Auto manufacturing is a diverse user of rotary unions for a broad range of parts or components and materials, whether machined steel, iron or aluminum, stampings, plastics, glass, or paperboard. Rotary unions are used for operations that require coolant, lubricant, or hydraulics.
There are two kinds of car wash facilities that use unions: the automatic and the hand-operated. Most manufacturers of automatic systems have several revolving brushes that use 55 series to introduce low-pressure detergent water through the supporting shaft to the brushes. In addition, automatic car washes have spinners that require rotary unions to transmit high-pressure water into the spinning mechanisms.
Downstream processing of paper, plastic film, foil, and related substrate materials into finished, printed packaging such as bags, pouches, labels, tags, folding cartons, and corrugated shipping cases is called converting. Rotary unions are used in all types of converting for water, steam, thermal oil, air, or hydraulics.
Rotary unions may be used to transmit coolant, cutting oil, MQL, pressurized air in a bearingless or bearing supported configuration. Besides coolant delivery, rotary unions are used for chucking, tool sensing, rotary index table, and other machine tool applications.
Electro-hydraulic equipment used in mining operations employs rotary unions including shuttle cars and coal cars, drill heads, backhoes, clamshell cranes, and draglines. In addition, boom hoists, retrieving drums and bucket drum clutches each requires rotary unions.
Oil and gas
Drilling rigs (oil or gas) use air clutches and brakes that require rotary unions. Water unions are used to flush mud from the drill tip, and must withstand shock and vibration in this severe application. Oil and petrochemical refineries use batch mixers, flaking mills, blenders and drying rolls that each require rotary unions.
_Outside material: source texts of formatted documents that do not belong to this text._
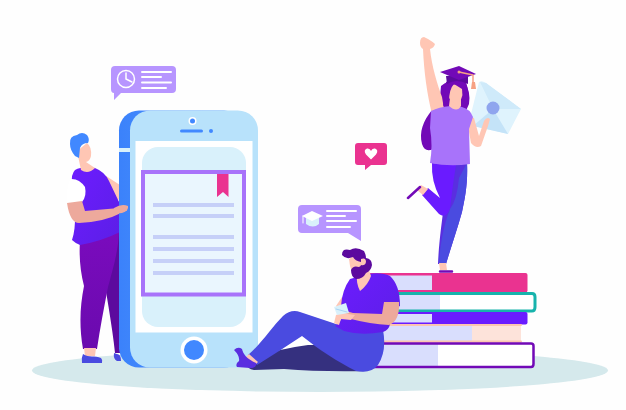
<!DOCTYPE html>
<html lang="en">
<head>
<meta charset="utf-8">
<title>Online learning illustration</title>
<style>
:root {
  --paper: #fefefe;
  --ground: #d5e9ec;
  --violet: #6a1bff;
  --violet-deep: #5a2ee0;
  --plum: #7209b7;
  --plum-dark: #5c0a9e;
  --lilac: #a873fa;
  --bubble: #b795ff;
  --lavender: #d9defd;
  --line: #c6d0f8;
  --blue: #4188ff;
  --indigo: #4a4be0;
  --navy: #35307f;
  --phone: #b8e2fb;
  --sky: #d9f1fb;
  --pink: #ea3390;
  --teal: #17b3ac;
  --peach: #fcc5b0;
  --skin: #ffc6b4;
  --skin-shade: #eda99c;
}
html, body { margin: 0; background: var(--paper); }
body { width: 626px; height: 410px; overflow: hidden; }
svg { display: block; }
.violet { fill: var(--violet); }
.violet-deep { fill: var(--violet-deep); }
.plum { fill: var(--plum); }
.plum-dark { fill: var(--plum-dark); }
.lilac { fill: var(--lilac); }
.bubble { fill: var(--bubble); }
.lavender { fill: var(--lavender); }
.blue { fill: var(--blue); }
.indigo { fill: var(--indigo); }
.navy { fill: var(--navy); }
.phone-face { fill: var(--phone); }
.sky { fill: var(--sky); }
.pink { fill: var(--pink); }
.skin { fill: var(--skin); }
.skin-shade { fill: var(--skin-shade); }
.white { fill: #fff; }
.stroke { fill: none; stroke-linecap: round; stroke-linejoin: round; }
.white-line { stroke: #fff; stroke-width: 2; }
.text-line { stroke: var(--line); stroke-width: 4; stroke-linecap: butt; }
</style>
</head>
<body>
<svg width="626" height="410" viewBox="0 0 626 410" role="img" aria-label="A student leaning on a large phone, a student reading against a stack of books and a graduate celebrating on top">
  <defs>
    <linearGradient id="shirt-shade" x1="0" y1="0" x2="1" y2="1">
      <stop offset="0" stop-color="#6d1cff"/>
      <stop offset="1" stop-color="#5b1fe6"/>
    </linearGradient>
    <linearGradient id="trouser-shade" x1="0" y1="0" x2="0" y2="1">
      <stop offset="0" stop-color="#7a0bbd"/>
      <stop offset="1" stop-color="#6a0aae"/>
    </linearGradient>
    <linearGradient id="phone-edge" x1="0" y1="0" x2="1" y2="0">
      <stop offset="0" stop-color="#3b82fb"/>
      <stop offset="1" stop-color="#5a9cff"/>
    </linearGradient>
  </defs>

  <ellipse id="ground" cx="320" cy="370.500" rx="288" ry="21.500" fill="var(--ground)"/>

  <g id="standing-student">
    <path class="plum-dark" d="M98 238L119 230V347L121 353H115C112 322 104 284 98 238Z"/>
    <path fill="url(#trouser-shade)" d="M80 241L119 232C118 253 113 268 108 287C104 308 100 328 97 349H83C79 326 80 306 84 286C80 270 79 255 80 241Z"/>
    <path class="skin" d="M84 348H96L95 356H85Z"/>
    <path class="indigo" d="M83 354C89 358 95 355 101 358Q103 360 102 363H82Q81 358 83 354ZM114 353C118 355 121 353 121 361H117Q113 359 114 353Z"/>
    <path class="skin" d="M106 176L120 185V200L106 197Z"/>
    <path fill="url(#shirt-shade)" d="M75 170Q82 166 95 168Q105 172 109 181L120 204V232Q102 241 80 245Q75 243 72 240C77 226 75 206 72 184Q71 174 75 170Z"/>
    <path class="white" d="M70 179Q79 178 85 187Q87 196 82 202L67 203Q66 190 70 179Z"/>
    <path class="skin" d="M77 151L87 143Q92 147 91 156Q90 161 86 162L95 168Q88 175 81 170Z"/>
    <path class="blue" d="M70 144Q69 136 77 135Q82 131 87 135Q90 139 88 143Q82 143 80 148L79 158L75 156Q70 150 70 144Z"/>
    <path class="skin-shade" d="M67 203L82 201L85 211L119 208Q124 204 128 206L127 211L121 213Q104 222 79 223Q70 223 67 203Z"/>
  </g>

  <g id="phone">
    <rect fill="url(#phone-edge)" x="119" y="110.500" width="125" height="257" rx="20"/>
    <path class="sky" d="M119 148H131V152H119Z"/>
    <rect class="phone-face" x="130" y="110.500" width="128" height="257" rx="20"/>
    <rect class="white" x="135.500" y="141" width="117" height="191.500"/>
    <rect class="sky" x="142" y="147" width="104" height="180" rx="16"/>
    <circle class="white" cx="192.500" cy="121" r="4"/>
    <circle class="blue" cx="192.500" cy="121" r="2.500"/>
    <rect class="blue" x="180" y="129.500" width="23" height="3" rx="1.500"/>
    <circle class="blue" cx="211" cy="131" r="2"/>
    <circle class="white" cx="194" cy="350" r="13.500"/>
    <circle class="blue" cx="194" cy="350" r="10"/>
    <g id="reader-page">
      <rect x="143" y="172" width="101" height="122.500" fill="#eaf6fe" stroke="var(--lilac)" stroke-width="4"/>
      <path class="pink" d="M217 174H228.500V197L223 192L217 197Z"/>
      <path class="stroke text-line" d="M153 205H234M153 216H234M153 237H234M153 249H234M153 261H234M153 273H234"/>
    </g>
    <path class="skin-shade" d="M114 208Q122 203 128 206Q129 211 122 213L113 214Z"/>
  </g>

  <g id="books">
    <g id="book-pink">
      <rect class="pink" x="366" y="273" width="161.500" height="19.500" rx="2"/>
      <rect class="lavender" x="366" y="275.500" width="66" height="14.500"/>
    </g>
    <g id="book-teal">
      <path class="white" d="M372 293H533Q535.500 293 535.500 296V308Q535.500 311 533 311H372Z"/>
      <rect class="lavender" x="372" y="294" width="68" height="17"/>
      <path class="stroke" stroke="var(--teal)" stroke-width="3" d="M372 293.500H532Q535 293.500 535 297V307Q535 311 532 311H372"/>
    </g>
    <g id="book-violet">
      <rect class="violet" x="372" y="312" width="155.500" height="12.500" rx="2"/>
      <rect class="lavender" x="372" y="314" width="60" height="8.500"/>
    </g>
    <g id="book-peach">
      <rect x="372" y="324.500" width="149" height="18" fill="#fde3da"/>
      <rect class="lavender" x="372" y="326" width="100" height="15"/>
      <path class="stroke" stroke="var(--peach)" stroke-width="2" d="M372 325H521M372 341.500H521"/>
    </g>
    <g id="book-plum">
      <rect class="white" x="366" y="343" width="168" height="24"/>
      <rect class="lavender" x="366" y="344" width="72" height="22"/>
      <path class="stroke" stroke="var(--plum)" stroke-width="2.500" d="M366 343.500H531Q533.500 343.500 533.500 346V364Q533.500 367 531 367H366"/>
    </g>
  </g>

  <g id="reading-student">
    <path class="navy" d="M254 358Q282 348 308 345L352 345L368 371Q320 372 284 369L254 370Q247 369 247 364Z"/>
    <path class="indigo" d="M248 355C262 343 272 327 283 316Q291 309 300 312L345 327L383 330Q387 351 378 365Q371 374 356 371C338 362 318 349 302 336C288 345 273 355 257 365Z"/>
    <path class="skin" d="M245 358L249 354L258 362L253 367Z"/>
    <path class="violet-deep" d="M234 350Q238 346 242 349C243 354 247 359 256 363Q257 368 250 368L237 367Q235 364 239 361Q240 356 234 350Z"/>
    <path class="skin" d="M342 297L336 306L341 315L350 313Z"/>
    <path fill="url(#shirt-shade)" d="M350 279Q342 290 341 306Q346 318 335 326L344 331Q361 336 383 332Q389 330 390 324L388 312L400 306Q400 285 390 276Q382 272 368 274Z"/>
    <path class="skin" d="M357 274L369 270L371 276Q368 285 360 291Q356 284 357 274Z"/>
    <path class="skin" d="M349 259Q354 254 362 257L367 267Q365 277 358 277Q352 275 350 266Z"/>
    <path class="plum-dark" d="M342 255Q342 248 350 250Q356 246 364 251Q366 255 366 258Q372 259 372 265Q371 271 366 273Q363 279 356 279Q351 277 351 270Q353 265 359 267Q362 266 361 262Q355 261 353 257Q346 260 342 255Z"/>
    <path class="skin" d="M361 259Q366 257 366 262Q365 266 361 265Z"/>
    <path class="skin-shade" d="M384 302L399 302Q400 321 389 325Q370 324 351 319L341 316L343 310L353 313L382 314Z"/>
    <path class="skin" d="M334 323L336 315Q341 312 348 314L355 315L351 320L341 319L339 325Z"/>
    <path class="sky" d="M334 307L346 303L349 313L337 315Z"/>
    <path class="stroke" stroke="#a9d3f3" stroke-width="1" d="M336 309L347 312"/>
  </g>

  <g id="graduate">
    <path class="plum" d="M441 86Q450 78 464 81Q471 91 469 104L465 113L437 118C439 131 440 141 433 149Q425 153 422 144C419 132 423 121 432 110Q441 99 441 86Z"/>
    <g id="diploma-envelope">
      <path fill="#dff3fd" d="M479 82Q482 80 486 83L521 109L508 134L473 126Q468 121 471 114Z"/>
      <path fill="#c4e3f8" d="M473 126L493 109L508 134Z"/>
      <path fill="#cfeafa" d="M480 82L493 109L521 109L486 83Z"/>
      <circle cx="493" cy="108" r="6.500" fill="#8fa5ee"/>
    </g>
    <path class="violet-deep" d="M443 163L467 162C468 183 465 198 462 212C457 230 451 247 446 264H438C439 240 442 222 444 204Z"/>
    <path class="violet" d="M432 163L456 165Q452 190 450 209Q446 219 439 214L422 195L428 188L440 198Q431 181 432 163Z"/>
    <path class="indigo" d="M450 209Q457 200 459 178L467 163C468 183 465 198 462 212C457 230 451 247 446 264H439C440 244 444 224 450 209Z"/>
    <path class="skin" d="M423 195L428 189L421 185L417 190ZM439 263H446L447 270H440Z"/>
    <path class="stroke" stroke="var(--plum)" stroke-width="2.500" d="M408 198L420 187M440 271.500H452"/>
    <path class="skin" d="M420 43Q420 37 424 37L428 39Q433 42 435 44Q434 48 430 49C432 67 437 83 442 97L444 109L432 114C427 94 424 72 423 49Q420 47 420 43Z"/>
    <path class="skin" d="M466 115L474 118L479 136L484 121Q487 116 490 119L488 126L481 146Q476 149 471 143Z"/>
    <path class="lilac" d="M431 111Q439 107 450 106L462 107Q470 109 473 117L469 129L470 164Q450 167 430 163Q433 146 430 128Z"/>
    <path class="skin" d="M450 98H461V106Q457 113 449 106Z"/>
    <path class="skin" d="M447 85L463 84Q464 97 459 102Q453 104 449 98Z"/>
    <path class="plum" d="M446 82Q456 77 466 82Q470 94 467 106Q462 97 462 89L454 84Q449 89 449 102L443 106Q446 94 446 82Z"/>
    <path class="plum-dark" d="M446 76L468 75V84Q456 78 447 84Z"/>
    <path class="plum" d="M440 72L459 66L476 74L459 80Z"/>
    <path class="stroke" stroke="#f6a183" stroke-width="1.500" d="M459 72L473 75V83"/>
    <path fill="#f6a183" d="M472 82H475L476 89H471Z"/>
    <circle cx="459" cy="72" r="1.500" fill="#f6a183"/>
  </g>

  <g id="clock-bubble">
    <path class="bubble" d="M115 66H172Q176 66 176 70V89Q176 93 172 93H121L114 100V93Q111 93 111 89V70Q111 66 115 66Z"/>
    <circle class="stroke" stroke="#fff" stroke-width="1.500" cx="126" cy="79" r="8.500"/>
    <path class="stroke" stroke="#fff" stroke-width="1.500" d="M126 73V79L132 82"/>
    <path class="stroke white-line" d="M142 72H171M142 77H161M142 82.500H171M142 88H166"/>
  </g>

  <g id="heart-bubble">
    <path class="pink" d="M358 143H384Q387 143 387 146V162Q387 165 384 165H371L365 170V165H358Q355 165 355 162V146Q355 143 358 143Z"/>
    <path class="white" d="M371 159.500L366 154.500Q363 150 367 148.500Q370 148 371 151Q372 148 375 148.500Q379 150 376 154.500Z"/>
  </g>

  <g id="graduation-bubble">
    <path class="bubble" d="M302 205H357Q361 205 361 209V241L348 233H302Q298 233 298 229V209Q298 205 302 205Z"/>
    <path class="sky" d="M306 218H319V224Q313 229 306 224Z"/>
    <path class="white" d="M302 216L312 211L323 216L312 221Z"/>
    <path class="stroke" stroke="#fff" stroke-width="1" d="M303 216V223"/>
    <path class="stroke white-line" d="M327 211H356M327 216H345M327 221H356M327 227H350"/>
  </g>
</svg>
</body>
</html>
Paper applications span the supply chain from the raw pulp and paper mills, to the downstream paper converters. Mills use steam joint and siphon systems and water unions for heating and cooling. Converters use rotary unions for heating and cooling rolls, as well as winders with air clutches and brakes.
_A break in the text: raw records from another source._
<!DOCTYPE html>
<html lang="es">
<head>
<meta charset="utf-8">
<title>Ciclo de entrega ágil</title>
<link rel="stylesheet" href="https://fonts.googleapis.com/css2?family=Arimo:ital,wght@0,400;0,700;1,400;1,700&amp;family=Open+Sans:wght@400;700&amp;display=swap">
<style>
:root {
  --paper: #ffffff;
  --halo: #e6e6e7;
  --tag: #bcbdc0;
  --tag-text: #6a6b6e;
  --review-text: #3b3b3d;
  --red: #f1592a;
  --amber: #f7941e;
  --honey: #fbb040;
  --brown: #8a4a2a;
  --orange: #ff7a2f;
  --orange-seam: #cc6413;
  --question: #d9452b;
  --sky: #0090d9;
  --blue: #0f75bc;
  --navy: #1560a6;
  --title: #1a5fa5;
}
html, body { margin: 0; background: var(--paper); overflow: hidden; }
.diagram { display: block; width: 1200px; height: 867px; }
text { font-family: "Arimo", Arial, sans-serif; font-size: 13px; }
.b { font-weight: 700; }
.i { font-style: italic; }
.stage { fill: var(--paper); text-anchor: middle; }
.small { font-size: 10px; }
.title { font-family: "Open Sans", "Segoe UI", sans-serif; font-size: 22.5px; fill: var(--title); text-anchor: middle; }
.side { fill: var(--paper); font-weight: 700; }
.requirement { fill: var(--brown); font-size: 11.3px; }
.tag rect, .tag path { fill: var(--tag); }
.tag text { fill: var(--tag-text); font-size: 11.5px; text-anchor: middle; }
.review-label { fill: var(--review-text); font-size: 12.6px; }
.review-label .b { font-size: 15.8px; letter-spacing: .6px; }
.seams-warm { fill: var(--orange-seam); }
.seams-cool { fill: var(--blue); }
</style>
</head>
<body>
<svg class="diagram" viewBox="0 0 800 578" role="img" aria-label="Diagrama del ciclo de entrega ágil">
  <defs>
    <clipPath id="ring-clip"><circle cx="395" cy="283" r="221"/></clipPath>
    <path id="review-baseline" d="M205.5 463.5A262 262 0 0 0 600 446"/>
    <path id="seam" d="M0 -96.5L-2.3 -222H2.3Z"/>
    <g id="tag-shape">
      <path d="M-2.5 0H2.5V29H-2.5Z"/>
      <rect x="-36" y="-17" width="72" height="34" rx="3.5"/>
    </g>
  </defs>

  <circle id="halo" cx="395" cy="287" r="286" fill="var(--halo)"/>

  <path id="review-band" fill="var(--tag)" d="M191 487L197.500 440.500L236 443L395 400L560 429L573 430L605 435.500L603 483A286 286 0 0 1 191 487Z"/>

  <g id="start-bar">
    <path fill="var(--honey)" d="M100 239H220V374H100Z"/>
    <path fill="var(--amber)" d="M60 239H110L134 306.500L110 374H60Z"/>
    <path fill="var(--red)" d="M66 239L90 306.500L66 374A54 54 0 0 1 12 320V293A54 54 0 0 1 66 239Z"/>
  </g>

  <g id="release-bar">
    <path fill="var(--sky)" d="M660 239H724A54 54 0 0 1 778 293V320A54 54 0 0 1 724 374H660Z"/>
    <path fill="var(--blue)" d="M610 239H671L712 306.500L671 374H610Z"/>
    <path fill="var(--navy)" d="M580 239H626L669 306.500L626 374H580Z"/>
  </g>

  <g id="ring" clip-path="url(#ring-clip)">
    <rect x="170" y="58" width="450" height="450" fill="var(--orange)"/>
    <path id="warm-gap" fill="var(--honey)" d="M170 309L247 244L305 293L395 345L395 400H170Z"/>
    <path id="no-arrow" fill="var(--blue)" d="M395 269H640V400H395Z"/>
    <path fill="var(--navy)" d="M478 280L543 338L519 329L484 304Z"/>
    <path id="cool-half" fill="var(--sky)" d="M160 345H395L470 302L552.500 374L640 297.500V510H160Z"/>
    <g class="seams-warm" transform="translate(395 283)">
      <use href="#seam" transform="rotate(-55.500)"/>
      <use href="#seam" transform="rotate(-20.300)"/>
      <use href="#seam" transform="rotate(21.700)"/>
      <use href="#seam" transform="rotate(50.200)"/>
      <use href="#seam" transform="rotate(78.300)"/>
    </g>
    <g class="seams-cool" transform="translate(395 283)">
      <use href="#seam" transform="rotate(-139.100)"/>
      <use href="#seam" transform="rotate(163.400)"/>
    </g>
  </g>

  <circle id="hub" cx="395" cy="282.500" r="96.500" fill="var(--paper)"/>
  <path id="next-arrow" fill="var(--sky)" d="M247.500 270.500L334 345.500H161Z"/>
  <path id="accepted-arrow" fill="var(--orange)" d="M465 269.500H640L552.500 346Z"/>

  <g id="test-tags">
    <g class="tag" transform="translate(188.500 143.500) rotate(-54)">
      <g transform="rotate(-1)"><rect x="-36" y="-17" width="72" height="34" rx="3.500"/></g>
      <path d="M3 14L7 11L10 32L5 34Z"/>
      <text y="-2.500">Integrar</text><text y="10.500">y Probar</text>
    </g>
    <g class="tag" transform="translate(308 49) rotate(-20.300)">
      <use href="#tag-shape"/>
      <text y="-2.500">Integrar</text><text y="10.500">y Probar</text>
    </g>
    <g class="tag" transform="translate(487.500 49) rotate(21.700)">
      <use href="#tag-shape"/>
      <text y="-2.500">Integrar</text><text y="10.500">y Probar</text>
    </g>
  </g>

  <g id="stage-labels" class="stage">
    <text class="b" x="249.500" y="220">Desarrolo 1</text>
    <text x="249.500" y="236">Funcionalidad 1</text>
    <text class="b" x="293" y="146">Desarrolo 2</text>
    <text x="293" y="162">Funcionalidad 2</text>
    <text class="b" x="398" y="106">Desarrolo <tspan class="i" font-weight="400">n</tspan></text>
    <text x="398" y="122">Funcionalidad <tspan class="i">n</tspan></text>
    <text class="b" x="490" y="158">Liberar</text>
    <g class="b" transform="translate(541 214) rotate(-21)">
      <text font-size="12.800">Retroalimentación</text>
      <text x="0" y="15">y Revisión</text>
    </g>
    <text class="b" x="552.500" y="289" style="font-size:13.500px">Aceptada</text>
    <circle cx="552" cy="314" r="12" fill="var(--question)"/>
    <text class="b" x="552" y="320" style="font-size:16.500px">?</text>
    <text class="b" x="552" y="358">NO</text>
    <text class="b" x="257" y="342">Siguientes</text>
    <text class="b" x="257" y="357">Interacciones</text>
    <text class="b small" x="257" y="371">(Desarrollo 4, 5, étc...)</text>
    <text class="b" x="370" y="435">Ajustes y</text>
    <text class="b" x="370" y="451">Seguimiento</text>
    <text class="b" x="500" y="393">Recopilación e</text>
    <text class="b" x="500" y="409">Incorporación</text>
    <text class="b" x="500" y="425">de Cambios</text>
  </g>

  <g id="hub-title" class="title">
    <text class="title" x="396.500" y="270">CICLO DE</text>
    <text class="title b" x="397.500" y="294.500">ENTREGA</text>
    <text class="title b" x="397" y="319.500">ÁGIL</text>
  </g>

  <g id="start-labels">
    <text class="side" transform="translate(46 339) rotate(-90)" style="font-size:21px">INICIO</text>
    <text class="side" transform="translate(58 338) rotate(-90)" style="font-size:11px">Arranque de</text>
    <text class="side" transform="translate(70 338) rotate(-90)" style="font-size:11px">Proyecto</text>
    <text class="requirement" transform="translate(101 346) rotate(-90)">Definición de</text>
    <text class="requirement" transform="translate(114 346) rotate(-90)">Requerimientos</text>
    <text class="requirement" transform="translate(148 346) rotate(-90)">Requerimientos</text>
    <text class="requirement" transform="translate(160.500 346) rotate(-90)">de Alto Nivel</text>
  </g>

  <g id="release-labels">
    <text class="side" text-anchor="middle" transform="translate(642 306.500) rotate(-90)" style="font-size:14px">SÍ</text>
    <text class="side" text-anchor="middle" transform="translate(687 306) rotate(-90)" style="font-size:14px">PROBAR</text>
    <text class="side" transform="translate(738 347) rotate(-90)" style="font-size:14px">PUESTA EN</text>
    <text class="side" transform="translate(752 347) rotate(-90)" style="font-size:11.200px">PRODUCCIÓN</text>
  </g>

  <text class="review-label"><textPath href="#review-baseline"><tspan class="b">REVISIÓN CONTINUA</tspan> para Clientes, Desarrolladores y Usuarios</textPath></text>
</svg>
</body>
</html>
The manufacturing of plastic materials encompasses a wide variety of applications including cast film, blown film, foam, flexible and rigid sheet extrusion, single and multi-layer co-extrusion, blow molding, thermoforming, pelletizing, wire and cable, injection molding and winding. Rotary unions are used for heating or cooling the many processing rolls throughout the wide variety of applications. In addition, rotary unions for air and hydraulic service are used in winding and injection molding applications. Many of today’s modern winding applications will also utilize electrical slip rings.
Printing on flexible rolls of paper or plastic films requires rotary unions for air or hydraulics, as well as chill rolls for temperature control. Web offset and sheet printing equipment use many rotary unions on the ink vibrator and chill rolls.
Rubber is compounded on big industrial mixers that use rotary unions for water-cooled rolls. Rubber extrusion is similar to plastic extrusion, with rotary unions used to cool the extruder screw.
The steel industry is one of the largest users of rotary unions primarily for continuous casting machines (CCM) which use rotary unions to cool the numerous rolls that support molten slabs as it moves by gravity through various segments onto a run-out table to downstream annealing and heat treating. The slab is formed into coil or sheet. Coil is further converted in processing centers that require hydraulic unions for the actuation of mandrels.
The textile industry is a large user of water, steam, and hot oil unions. Weaving, dyeing, and finishing processes are the largest users of rotary unions.
Rubber tire plants use industrial mixers, extruders, calendar train cooling stacks and rayon slashers to make tire cord. Rotary unions are used in every process for temperature control.